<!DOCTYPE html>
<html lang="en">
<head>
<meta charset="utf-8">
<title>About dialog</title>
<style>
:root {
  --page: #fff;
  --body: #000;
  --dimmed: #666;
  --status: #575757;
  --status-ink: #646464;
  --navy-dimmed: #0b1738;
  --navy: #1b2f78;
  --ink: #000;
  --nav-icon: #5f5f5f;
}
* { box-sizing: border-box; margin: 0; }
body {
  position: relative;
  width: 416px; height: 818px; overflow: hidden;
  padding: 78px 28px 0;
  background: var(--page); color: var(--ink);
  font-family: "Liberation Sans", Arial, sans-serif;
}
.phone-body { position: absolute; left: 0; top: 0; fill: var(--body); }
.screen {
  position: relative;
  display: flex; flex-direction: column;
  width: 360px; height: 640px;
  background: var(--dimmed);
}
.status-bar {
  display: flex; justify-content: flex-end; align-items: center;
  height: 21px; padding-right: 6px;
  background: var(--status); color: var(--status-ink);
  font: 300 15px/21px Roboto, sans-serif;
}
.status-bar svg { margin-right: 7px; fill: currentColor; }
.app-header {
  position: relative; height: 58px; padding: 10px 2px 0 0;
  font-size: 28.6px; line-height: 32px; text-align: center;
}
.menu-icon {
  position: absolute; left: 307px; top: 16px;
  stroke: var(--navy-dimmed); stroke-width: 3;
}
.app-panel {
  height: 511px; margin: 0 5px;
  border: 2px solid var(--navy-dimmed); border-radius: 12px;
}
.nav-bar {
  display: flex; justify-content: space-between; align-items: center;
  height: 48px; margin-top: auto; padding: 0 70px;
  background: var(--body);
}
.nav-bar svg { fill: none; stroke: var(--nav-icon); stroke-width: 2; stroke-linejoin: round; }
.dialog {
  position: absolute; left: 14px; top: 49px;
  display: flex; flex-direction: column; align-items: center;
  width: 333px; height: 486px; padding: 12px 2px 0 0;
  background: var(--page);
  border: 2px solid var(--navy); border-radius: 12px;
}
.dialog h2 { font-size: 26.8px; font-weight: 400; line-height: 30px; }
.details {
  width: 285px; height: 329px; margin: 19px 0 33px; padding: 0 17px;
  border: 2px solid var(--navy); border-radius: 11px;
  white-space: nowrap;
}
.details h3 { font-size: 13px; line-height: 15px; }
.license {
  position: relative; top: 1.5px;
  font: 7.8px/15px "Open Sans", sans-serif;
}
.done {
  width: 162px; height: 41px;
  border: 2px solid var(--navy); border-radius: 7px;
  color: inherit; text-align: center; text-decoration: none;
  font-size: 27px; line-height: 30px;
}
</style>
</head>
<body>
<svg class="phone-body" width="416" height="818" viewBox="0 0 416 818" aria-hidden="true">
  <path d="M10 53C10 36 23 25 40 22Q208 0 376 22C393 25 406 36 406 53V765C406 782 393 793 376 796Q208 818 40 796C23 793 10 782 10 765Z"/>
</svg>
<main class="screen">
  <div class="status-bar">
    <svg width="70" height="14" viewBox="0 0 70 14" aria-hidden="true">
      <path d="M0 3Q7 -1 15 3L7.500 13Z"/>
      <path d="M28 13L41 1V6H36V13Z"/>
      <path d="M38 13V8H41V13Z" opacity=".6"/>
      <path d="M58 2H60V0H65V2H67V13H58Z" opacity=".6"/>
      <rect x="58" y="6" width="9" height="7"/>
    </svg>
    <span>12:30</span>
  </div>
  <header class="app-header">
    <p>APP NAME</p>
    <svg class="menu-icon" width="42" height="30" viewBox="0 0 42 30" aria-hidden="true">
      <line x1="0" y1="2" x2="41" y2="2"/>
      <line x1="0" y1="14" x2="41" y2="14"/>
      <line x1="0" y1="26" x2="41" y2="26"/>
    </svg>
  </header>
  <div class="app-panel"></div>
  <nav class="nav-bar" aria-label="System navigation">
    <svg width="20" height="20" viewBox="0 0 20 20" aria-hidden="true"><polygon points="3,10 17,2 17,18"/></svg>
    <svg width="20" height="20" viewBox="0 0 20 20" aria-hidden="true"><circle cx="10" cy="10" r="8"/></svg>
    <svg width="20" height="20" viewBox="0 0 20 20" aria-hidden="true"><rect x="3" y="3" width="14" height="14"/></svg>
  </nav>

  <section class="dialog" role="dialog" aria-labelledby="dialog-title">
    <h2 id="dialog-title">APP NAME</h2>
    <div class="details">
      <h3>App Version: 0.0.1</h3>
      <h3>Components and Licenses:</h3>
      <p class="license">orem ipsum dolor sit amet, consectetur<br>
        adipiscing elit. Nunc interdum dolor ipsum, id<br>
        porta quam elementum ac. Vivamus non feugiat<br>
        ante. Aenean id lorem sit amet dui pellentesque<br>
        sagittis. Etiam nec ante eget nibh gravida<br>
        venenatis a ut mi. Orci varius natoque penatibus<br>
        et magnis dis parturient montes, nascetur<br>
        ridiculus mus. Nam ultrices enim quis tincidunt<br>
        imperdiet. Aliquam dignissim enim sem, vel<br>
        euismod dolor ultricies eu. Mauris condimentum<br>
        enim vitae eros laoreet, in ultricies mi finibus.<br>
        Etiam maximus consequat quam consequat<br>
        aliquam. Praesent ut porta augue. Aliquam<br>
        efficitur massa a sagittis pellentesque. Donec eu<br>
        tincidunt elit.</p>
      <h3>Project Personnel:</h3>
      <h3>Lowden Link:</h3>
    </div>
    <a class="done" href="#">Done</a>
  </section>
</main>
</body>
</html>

----------

Aim of the exercise: Above are the records; repeat exactly the lines from the one holding "--status: #575757;" down to the one holding "width: 416px; height: 818px;", end lines included.

Task output:
  --status: #575757;
  --status-ink: #646464;
  --navy-dimmed: #0b1738;
  --navy: #1b2f78;
  --ink: #000;
  --nav-icon: #5f5f5f;
}
* { box-sizing: border-box; margin: 0; }
body {
  position: relative;
  width: 416px; height: 818px; overflow: hidden;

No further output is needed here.